My Fiance & I got married on Dec 31, 2016, but filed separately for 2016 tax year due to benefits purposes (EIC, HOH, etc..). However, after our honeymoon, I enrolled them in my medical plan with HR near the middle of Jan. 2017, but the effective date of their medical coverage was not until Feb. 2017 according to our Health Plan Administrator (HPA). They said this was due to HR's administrative processing during the middle of the month. My 1095-C also arrived, but my dependents are not listed on that and my HR said they would receive their's separately.  That has not come in yet, and I believe they'll get a 1095-B per HPA.

 

QUESTION

Though I applied for medical benefits for both my dependents near the middle on Jan. 2017, the effective coverage is Feb. 2017 and for tax purposes I suspect we have go by that date, yes?. Therefore, we have a one month "back end gap" for tax year 2017 and excluded from short coverage gap due to the "front end gap" that started in Jan. 2016, yes? Thanks, and apologies if I made this too long. ;-)

 

Sire Andre

Highlighted
Council Member
Posts: 516
Registered: ‎04-06-2016

Re: short coverage gap

First, since you're married, you can either file only as Married Filing Joint or Married Filing Separate. 

 

You can NOT file HOH/Single if you're married.  SO, for 2016 since you were married during 2016, even though it was Dec 31st, you no longer had the option of filing single and having your wife file HOH. MFJ or MFS would have been your only legal options.  Also, EIC is not available to you if you file MFS. Generally, a couple will be better off filing MFJ than MFS because there are a lot of credits/deductions not allowed to someone filing MFS that are to a couple MFJ.

 

That said, EIC "abuse" is one thing that the IRS is really cracking down on, and it sounds like you (or your fiance/wife) may have accidentally claimed EIC that you weren't eligible for.  If the IRS catches you without you coming clean and amending your return, you will not be able to claim EIC again for 10 years.  So, this is something I'd recommend fixing, before the IRS fixes it for you.

 

To answer you questions: "Though I applied for medical benefits for both my dependents near the middle on Jan. 2017, the effective coverage is Feb. 2017 and for tax purposes I suspect we have go by that date, yes?. Therefore, we have a one month "back end gap" for tax year 2017 and excluded from short coverage gap due to the "front end gap" that started in Jan. 2016, yes?"

 

Yes, you have to go by the date the coverage started regardless of when you applied for benefits, so they'd have a one month gap in 2017.

 

If they had insurance at all in November 2016, they would have had a 2 month gap (Dec & Jan) for 2017 because they would get credit for November 2016 even if they only had insurance one day of the month and would qualify for the short coverage gap exemption.
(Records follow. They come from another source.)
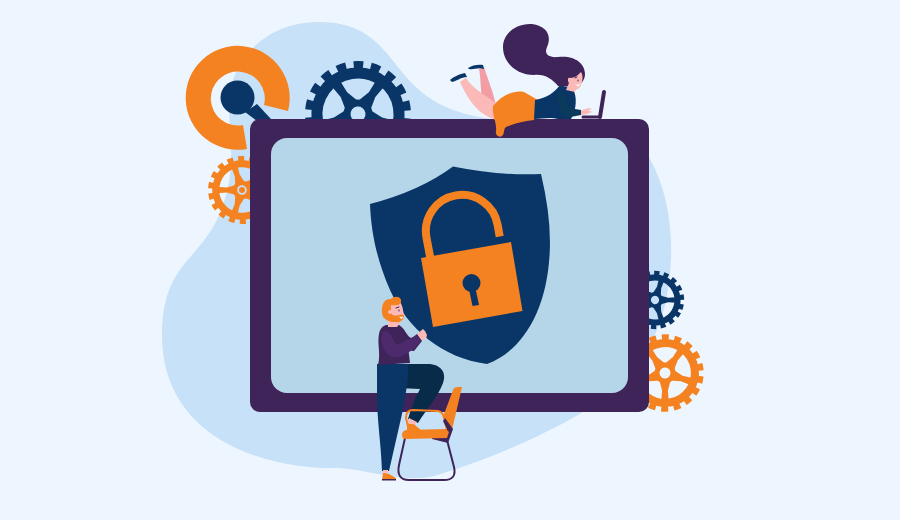
<!DOCTYPE html>
<html lang="en">
<head>
<meta charset="utf-8">
<title>Data security illustration</title>
<style>
:root{--paper:#edf5fe;--blob:#c6e1f8;--screen:#b5d5e8;--navy:#093667;--sleeve:#0b3a5c;--deep:#082b49;--orange:#f58220;--plum:#3f245a;--violet:#4c2a6c;--skin:#fbb9b8;--rose:#f29ca3}
html,body{margin:0;overflow:hidden;background:var(--paper)}
svg{display:block;width:900px;height:520px}
.blob{fill:var(--blob)}.screen{fill:var(--screen)}.navy{fill:var(--navy)}.deep{fill:var(--deep)}.sleeve{fill:var(--sleeve)}
.orange{fill:var(--orange)}.plum{fill:var(--plum)}.violet{fill:var(--violet)}.skin{fill:var(--skin)}.rose{fill:var(--rose)}
.gear-navy{color:var(--navy)}.gear-orange{color:var(--orange)}
.line{fill:none;stroke-linecap:round;stroke-linejoin:round}
.line.plum{fill:none;stroke:var(--plum)}.line.orange{fill:none;stroke:var(--orange)}
.line.face{stroke:var(--plum);stroke-width:1}
</style>
</head>
<body>
<svg viewBox="0 0 900 520" role="img" aria-label="A woman with a laptop and a man on a chair around a screen with a shield and padlock">
<defs>
  <path id="spoke" d="M-8 -9L-4 -24L-5 -38H5L4 -24L8 -9Z" fill="currentColor"/>
  <g id="gear">
    <circle r="47" fill="none" stroke="currentColor" stroke-width="12" pathLength="36" stroke-dasharray="1.1 .9" transform="rotate(9)"/>
    <circle r="41" fill="none" stroke="currentColor" stroke-width="11"/>
    <use href="#spoke"/>
    <use href="#spoke" transform="rotate(72)"/>
    <use href="#spoke" transform="rotate(144)"/>
    <use href="#spoke" transform="rotate(216)"/>
    <use href="#spoke" transform="rotate(288)"/>
    <circle r="11" fill="none" stroke="currentColor" stroke-width="7"/>
  </g>
</defs>

<rect width="900" height="520" fill="var(--paper)"/>
<path class="blob" d="M229 112C226 65 262 22 319 22C382 22 388 66 424 94C450 114 480 118 510 121H620C657 153 673 205 671 258C668 335 639 376 583 412C536 440 478 463 434 476C405 483 374 471 339 468C280 470 163 447 162 336C162 260 203 261 222 208C235 174 231 142 229 112Z"/>

<g id="gears">
  <use href="#gear" class="gear-navy" transform="translate(358 114) rotate(36)"/>
  <use href="#gear" class="gear-orange" transform="translate(242 190) scale(.64) rotate(54)"/>
  <use href="#gear" class="gear-navy" transform="translate(655 300) scale(.55) rotate(18)"/>
  <use href="#gear" class="gear-orange" transform="translate(665 373) scale(.73) rotate(36)"/>
  <circle class="orange" cx="242" cy="190" r="3"/>
</g>

<g id="dial">
  <path class="orange" d="M288 111A52 52 0 1 0 247 149L243 125A27 27 0 1 1 264 105Z"/>
  <path class="navy" d="M257 104L271 119V121H257L245 112Z"/>
  <circle class="navy" cx="237.5" cy="97.5" r="17"/>
</g>

<g id="monitor">
  <rect class="plum" x="250" y="119" width="399" height="293" rx="10"/>
  <rect class="screen" x="271" y="138" width="357" height="255" rx="16"/>
</g>

<g id="shield">
  <path class="navy" d="M370 204Q420 191 453 166.5Q500 176 541 174Q552 220 549.5 256C546 312 522 351 487 364C442 358 408 329 390 290C376 258 371 230 370 204Z"/>
  <path d="M430.5 259L426.4 237.2A36 36 0 0 1 497.6 224.8L499.7 236.5" fill="none" stroke="var(--orange)" stroke-width="8"/>
  <path class="orange" d="M421 258L511 242L522.5 311L433 327Z"/>
  <circle class="navy" cx="471.5" cy="283" r="9"/>
  <path class="navy" d="M468.5 287L475 286L479 305L472.5 306Z"/>
</g>

<g id="woman">
  <path class="rose" d="M479 69L484 67C487 77 492 88 496 105L488 113C479 101 482 83 479 69Z"/>
  <path class="skin" d="M460 82L466 78C472 88 485 95 497 104L497 120C481 116 470 104 460 82Z"/>
  <path class="navy" d="M450 80C453 77 460 74 465 73L467 77C461 77 457 81 452 82Z"/>
  <path class="navy" d="M468 68C472 65 479 64 483 65L484 69C478 67 474 70 469 69Z"/>
  <path class="orange" d="M493 106C502 95 514 90 524 92L538 100L534 120C523 121 513 124 506 127C503 129 505 134 502 136C499 138 495 135 496 131C497 122 492 116 493 106Z"/>
  <path class="navy" d="M535 100C547 98 555 92 560 85L573 89C577 96 577 109 571 119H558C550 117 542 119 534 119Z"/>
  <path class="plum" d="M503 47C503 33 517 23 532 24C547 26 552 36 547 47C544 54 548 58 558 57C574 55 585 63 585 74C585 80 581 85 575 87L558 86C552 79 545 74 534 75C517 75 503 63 503 47Z"/>
  <path class="skin" d="M570 78C575 78 578 75 581 72C584 76 582 84 580 87C578 90 575 89 575 92L566 90L569 83C567 80 568 77 570 78Z"/>
  <path class="line face" d="M575 78L577 77M578 80V81"/>
  <path d="M575 84Q578 86 580 83L579 86Q577 87 575 84Z" fill="#fff"/>
  <path class="skin" d="M579 111C585 110 588 106 592 109L588 110L592 112C588 114 584 115 579 115Z"/>
  <path class="sleeve" d="M558 91C564 91 567 99 569 108L581 110V115L565 118C559 113 556 98 558 91Z"/>
  <path class="line plum" d="M583 117H600" stroke-width="3"/>
  <path class="line plum" d="M600 117L604 92" stroke-width="4"/>
</g>

<g id="chair-back">
  <path class="line plum" d="M405 438L399 465Q396 480 409 480H444Q457 480 454 467L447 440" stroke-width="2"/>
  <path class="orange" d="M443 417L453 390Q454 387 458 387H462L452 430L446 431Z"/>
</g>

<g id="man">
  <path class="deep" d="M398 364H428C441 364 447 373 443 383C438 397 427 408 418 423L408 419C411 408 415 398 420 389L398 388Z"/>
  <path class="skin" d="M409 418L417 422L414 426L408 425Z"/>
  <path class="orange" d="M407 423C411 425 414 423 416 426L421 430H407Z"/>
  <path class="navy" d="M377 364H408C409 380 405 397 402 414L389 471H382C381 443 377 420 377 395Z"/>
  <path class="skin" d="M383 470H388V474H383Z"/>
  <path class="orange" d="M383 473L389 474L396 478V480H382Z"/>
  <path class="plum" d="M382 479H396V480.5H382Z"/>
  <path class="plum" d="M386 325H399C406 329 408 337 408 346L410 363L378 365C381 354 377 344 379 334Q380 327 386 325Z"/>
  <path class="skin" d="M388 312L392 304L400 302C403 306 403 311 404 315L403 319L397 327H388Z"/>
  <path class="orange" d="M383 317C380 308 383 298 391 299C394 296 400 296 401 300C402 305 396 306 391 305L391 313C394 318 399 314 404 315C404 320 400 323 395 322C389 322 386 320 383 317Z"/>
  <circle class="skin" cx="390" cy="312" r="2"/>
  <path d="M399 316Q401 318 403 316L402 319Q400 319 399 316Z" fill="#fff"/>
  <path class="line face" d="M396 308L399 307M399 310V311"/>
  <path class="skin" d="M417 334L423 329L425 331L427 335L426 339L420 340Z"/>
  <path class="plum" d="M401 328C407 332 408 338 412 338L417 334L422 341L414 351C407 351 401 344 399 338Z"/>
  <path class="violet" d="M384 331C391 330 393 341 397 345L417 335L421 341C414 350 401 359 392 357C383 353 378 337 384 331Z"/>
</g>

<g id="chair-front">
  <path class="line orange" d="M409 431L406 418Q406 410 413 410L438 411Q443 412 444 418" stroke-width="2"/>
  <path class="plum" d="M445 418L453 429L448 443L432 439V437L444 438L447 429L443 421Z"/>
  <path class="orange" d="M406 430L446 429L449 432L447 438L406 439Q402 439 402 435Q402 431 406 430Z"/>
</g>
</svg>
</body>
</html>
But, if they didn't have insurance for all of November and December (or further back) then they wouldn't qualify for the exemption because they would have been without insurance for at least 3 months and the short coverage gap exemption is for gaps of LESS than 3 months. 


Since you were covered all year, you'll only owe the shared responsibility payment for your spouse and her daughter.

 

Sorry to not have better news.  

 

Karen